*EXERCISE AIM*:
Find the line with "169L569 184.500L540 201L510" in the entries below. Repeat it, every following line, and the line with "284L61 271L75.500 279L49.500", exactly and with nothing added.

*DATA FOR PROCESSING*:
* * *

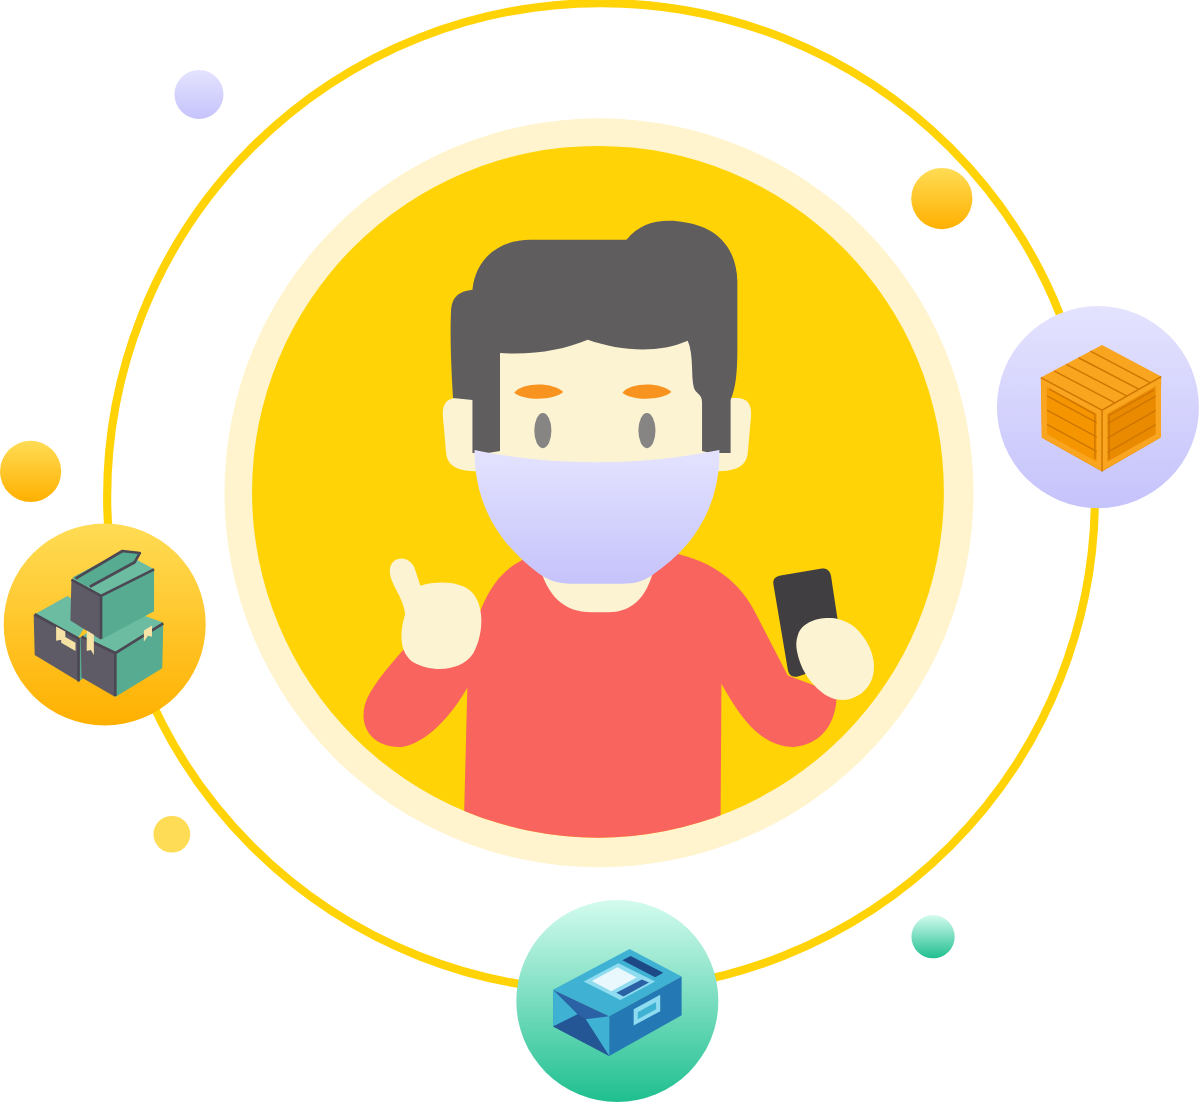
<!DOCTYPE html>
<html lang="en">
<head>
<meta charset="utf-8">
<title>Parcel orbit illustration</title>
<style>
:root{
  --paper:#ffffff; --sun:#ffd306; --halo:#fff4cd; --skin:#fcf3d3; --hair:#5f5d5e;
  --shirt:#f9645f; --phone:#403e40; --brow:#f7931e; --eye:#868584;
  --lilac-light:#e4e3fe; --lilac:#c5c3fb; --amber-light:#ffdc55; --amber:#ffb000;
  --mint-light:#d3fbee; --mint:#1fbf90;
  --wood-top:#f9a51f; --wood-left:#f59600; --wood-right:#e98a00; --wood-line:#cf7600;
  --teal:#56ab91; --teal-light:#6cbca2; --slate:#5f5b66; --slate-dark:#4b4753; --strap:#f6e2a4;
  --blue-top:#3fb2d4; --blue-left:#2a62a5; --blue-right:#2479b5; --blue-pale:#8fdcf0; --blue-deep:#1d4a86;
}
html,body{margin:0;background:var(--paper);overflow:hidden}
.canvas{display:block;width:1200px;height:1102px}
.orbit{fill:none;stroke:var(--sun);stroke-width:4}
.halo{fill:var(--halo)} .disc{fill:var(--sun)}
.skin{fill:var(--skin)} .hair{fill:var(--hair)} .shirt{fill:var(--shirt)}
.phone{fill:var(--phone)} .brow{fill:var(--brow)} .eye{fill:var(--eye)}
.lilac-a{stop-color:var(--lilac-light)} .lilac-b{stop-color:var(--lilac)}
.amber-a{stop-color:var(--amber-light)} .amber-b{stop-color:var(--amber)}
.mint-a{stop-color:var(--mint-light)} .mint-b{stop-color:var(--mint)}
.wood-top{fill:var(--wood-top)} .wood-left{fill:var(--wood-left)} .wood-right{fill:var(--wood-right)}
.grain{fill:none;stroke:var(--wood-line);stroke-width:.7}
.frame{fill:none;stroke:var(--wood-top);stroke-width:2.6;stroke-linejoin:miter}
.teal{fill:var(--teal)} .teal-light{fill:var(--teal-light)} .slate{fill:var(--slate)} .strap{fill:var(--strap)}
.seam{fill:none;stroke:var(--slate-dark);stroke-width:1.3;stroke-linejoin:round}
.blue-top{fill:var(--blue-top)} .blue-left{fill:var(--blue-left)} .blue-right{fill:var(--blue-right)}
.blue-pale{fill:var(--blue-pale)} .blue-deep{fill:var(--blue-deep)} .label{fill:#e9f8fc}
</style>
</head>
<body>
<svg class="canvas" viewBox="0 0 588 540" preserveAspectRatio="none" role="img" aria-label="Man in a face mask giving a thumbs up and holding a phone, circled by parcels">
  <defs>
    <linearGradient id="lilac" x1="0" y1="0" x2="0" y2="1"><stop class="lilac-a"/><stop class="lilac-b" offset="1"/></linearGradient>
    <linearGradient id="amber" x1="0" y1="0" x2="0" y2="1"><stop class="amber-a"/><stop class="amber-b" offset="1"/></linearGradient>
    <linearGradient id="mint" x1="0" y1="0" x2="0" y2="1"><stop class="mint-a"/><stop class="mint-b" offset="1"/></linearGradient>
    <clipPath id="disc-clip"><circle cx="293" cy="241" r="169.5"/></clipPath>
    <g id="eye"><ellipse class="eye" rx="4.2" ry="8.6"/></g>
    <path id="brow" class="brow" d="M-12 .6C-8-4.6 7-4.8 12 .3C7 4.6-7 4.6-12 .6Z"/>
  </defs>

  <circle class="orbit" cx="294.5" cy="243.500" r="242"/>
  <circle class="halo" cx="293.500" cy="241.500" r="183.500"/>
  <circle class="disc" cx="293" cy="241" r="169.500"/>

  <g id="man" clip-path="url(#disc-clip)">
    <g id="torso">
      <path class="shirt" d="M262 272C246 277 239 289 234 303L214 325L198 318C191 326 184 334 180 342C174 356 183 367 197 366C209 364 221 351 229 337L227 415H353L353.500 335C362 350 372 366 389 366C402 365 410 355 410 340L386 331L371 302C363 285 349 275 330 271Z"/>
      <path class="skin" d="M264 276C268 292 276 300 290 300H298C311 300 318 291 321 276Z"/>
    </g>

    <g id="head">
      <path class="skin" d="M224 195C219 195 216.500 198 217 204L218.500 221C219 228 223 231 235 231V195Z"/>
      <path class="skin" d="M361 195C366 195 368.500 198 368 204L366.500 221C366 228 362 231 350 231V195Z"/>
      <path class="hair" d="M222 195C221 180 220.500 163 221 153C221.300 146 224 143 231.500 142C233 127 244 117.500 260 117.500H307C314 108.500 325 107 336 109C352 111.500 361 122 361.300 138V171C361.300 183 360.500 190 358 196V222H231.500V196Z"/>
      <path class="skin" d="M245 173C262 174 276 171.500 288 166.500C304 172 322 173.500 337 167C340 174 338.500 184 340 190C341 193 344 193 344 197V221L352 223C351 250 335 270 318 278H270C250 270 234 250 233 223L245 221Z"/>
      <use href="#brow" x="264" y="191.800"/>
      <use href="#brow" x="317" y="191.800"/>
      <use href="#eye" x="266" y="211"/>
      <use href="#eye" x="317" y="211"/>
      <path id="mask" fill="url(#lilac)" d="M232.500 220.500C270 228.500 314 228.500 352.500 220.500C353 248 340 268 320 281.500C315 285 311 286 305 286H280C273 286 269 284.500 264 281C244 266 232.500 247 232.500 220.500Z"/>
    </g>

    <path id="thumb-hand" class="skin" d="M191 280C191 272.500 200 271.500 203 278L206 287C214 284.500 226 284.500 231.500 290.500C238 298 236.500 312 232 320C226 329.500 211 329.500 202.500 324.500C196 320 195.500 311 198.500 301C198 293 191 286 191 280Z"/>
    <g id="phone-hand">
      <path class="phone" d="M382.500 282L402 278.700C405 278.300 406.700 279.500 407.200 282.300L413.500 324L391 331.500C388 332 386.500 331 386 328L379 286.500C378.600 284 379.700 282.500 382.500 282Z"/>
      <path class="skin" d="M391 311C393 304.500 402 302 409 303C417 304.500 422 309 426 317C430.500 327 428 336 421 340.500C415 344.500 408 343.500 403 339.500C396 334 392 327 390.500 319C390 316 390 314 391 311Z"/>
    </g>
  </g>

  <g id="dots">
    <circle cx="97.500" cy="46.300" r="12" fill="url(#lilac)"/>
    <circle cx="461.500" cy="97.300" r="15" fill="url(#amber)"/>
    <circle cx="15" cy="231" r="15" fill="url(#amber)"/>
    <circle cx="84.200" cy="408.800" r="9" fill="var(--amber-light)"/>
    <circle cx="457.200" cy="459" r="10.600" fill="url(#mint)"/>
  </g>

  <g id="crate-badge">
    <circle cx="538" cy="199.500" r="49.500" fill="url(#lilac)"/>
    <path class="wood-top" d="M540 169L569 184.500L540 201L510 185Z"/>
    <path class="wood-left" d="M510 185L540 201V231L510.500 214.500Z"/>
    <path class="wood-right" d="M540 201L569 184.500L568.500 214.500L540 231Z"/>
    <path class="grain" d="M516.500 181.700L546.300 197.400M522.500 178.500L552 194M528.500 175.300L558 190.700M534.300 172L563.500 187.500M513 194L538 207.500M513 201L538 214.500M513 208L538 221.500M542 208L566.500 194M542 215L566.500 201M542 222L566.500 208"/>
    <path class="frame" d="M511.500 187.300L538.700 202V228.500L511.800 213.500ZM541.300 202L567.600 187V213.500L541.300 228.500Z"/>
    <path class="grain" d="M510 185L540 201L569 184.500M540 201V231M514 190.500L536.500 203V225M543.500 225V203.500L565.500 191"/>
  </g>

  <g id="boxes-badge">
    <circle cx="51.300" cy="306" r="49.500" fill="url(#amber)"/>
    <path class="teal-light" d="M17 301L33 292L46 300L38 313Z"/>
    <path class="slate" d="M16.500 301L38.500 313V334L17 321Z"/>
    <path class="teal" d="M38.500 313L50 305V326L38.500 334Z"/>
    <path class="teal-light" d="M40 312L63 299L80 305L56.500 320Z"/>
    <path class="slate" d="M39.500 312L56.500 320V341.500L40 332Z"/>
    <path class="teal" d="M56.500 320L80 305.500L79.500 327.500L56.500 341.500Z"/>
    <path class="seam" d="M17 301L38.500 313V334M40 312L56.500 320L80 305.500M56.500 320V341"/>
    <path class="slate" d="M35 284L49.500 292V313.500L34.500 304Z"/>
    <path class="teal" d="M49.500 292L75.500 279V299.500L49.500 313.500Z"/>
    <path class="teal-light" d="M35 284L61 271L75.500 279L49.500 292Z"/>
    <path class="teal" d="M35.500 283L60 270L68.500 271L66 275.500L43 287.500Z"/>
    <path class="seam" d="M35 284L49.500 292L75.500 279M49.500 292V313M37 283.500L60 270L68.500 271L66 275.500L44 287.500"/>
    <path class="strap" d="M27.500 307L32 309.500V316L30 313.500L27.500 314Z"/>
    <path class="strap" d="M30 311L37 315V319L30 315ZM42.500 309L46 311V321L44.500 318.500L42.500 319ZM70.500 309L74.500 306.500V312L72.500 311.500L70.500 314.500Z"/>
  </g>

  <g id="carton-badge">
    <circle cx="302.500" cy="490.500" r="49.500" fill="url(#mint)"/>
    <path class="blue-top" d="M271 485L308.500 465L334 478.500L298.500 498Z"/>
    <path class="blue-left" d="M271 485L298.500 498V517.500L271 503Z"/>
    <path class="blue-right" d="M298.500 498L334 478.500V497.500L298.500 517.500Z"/>
    <path class="blue-top" d="M271 485L283 497L271 503ZM298.500 498L287 499.500L298.500 517.500Z"/>
    <path class="blue-deep" d="M283 497L287 499.500L298.500 517.500L271 503Z" opacity=".45"/>
    <path class="blue-pale" d="M286 481L303 472L321 481L304 490Z"/>
    <path class="label" d="M290 480.700L302.500 474L312 479L299.500 485.700Z"/>
    <path class="blue-left" d="M302 486.500L314.500 480L318 481.500L305.500 488.300Z"/>
    <path class="blue-deep" d="M305 470.500L309 468.400L325 476.700L321 478.900Z"/>
    <path class="blue-pale" d="M310.500 494.500L323.500 487.500V495.500L310.500 502.500Z"/>
    <path class="blue-top" d="M312.500 496L321.500 491V494.500L312.500 499.500Z"/>
  </g>
</svg>
</body>
</html>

* * *

*ANSWER SPACE*:
    <path class="wood-top" d="M540 169L569 184.500L540 201L510 185Z"/>
    <path class="wood-left" d="M510 185L540 201V231L510.500 214.500Z"/>
    <path class="wood-right" d="M540 201L569 184.500L568.500 214.500L540 231Z"/>
    <path class="grain" d="M516.500 181.700L546.300 197.400M522.500 178.500L552 194M528.500 175.300L558 190.700M534.300 172L563.500 187.500M513 194L538 207.500M513 201L538 214.500M513 208L538 221.500M542 208L566.500 194M542 215L566.500 201M542 222L566.500 208"/>
    <path class="frame" d="M511.500 187.300L538.700 202V228.500L511.800 213.500ZM541.300 202L567.600 187V213.500L541.300 228.500Z"/>
    <path class="grain" d="M510 185L540 201L569 184.500M540 201V231M514 190.500L536.500 203V225M543.500 225V203.500L565.500 191"/>
  </g>

  <g id="boxes-badge">
    <circle cx="51.300" cy="306" r="49.500" fill="url(#amber)"/>
    <path class="teal-light" d="M17 301L33 292L46 300L38 313Z"/>
    <path class="slate" d="M16.500 301L38.500 313V334L17 321Z"/>
    <path class="teal" d="M38.500 313L50 305V326L38.500 334Z"/>
    <path class="teal-light" d="M40 312L63 299L80 305L56.500 320Z"/>
    <path class="slate" d="M39.500 312L56.500 320V341.500L40 332Z"/>
    <path class="teal" d="M56.500 320L80 305.500L79.500 327.500L56.500 341.500Z"/>
    <path class="seam" d="M17 301L38.500 313V334M40 312L56.500 320L80 305.500M56.500 320V341"/>
    <path class="slate" d="M35 284L49.500 292V313.500L34.500 304Z"/>
    <path class="teal" d="M49.500 292L75.500 279V299.500L49.500 313.500Z"/>
    <path class="teal-light" d="M35 284L61 271L75.500 279L49.500 292Z"/>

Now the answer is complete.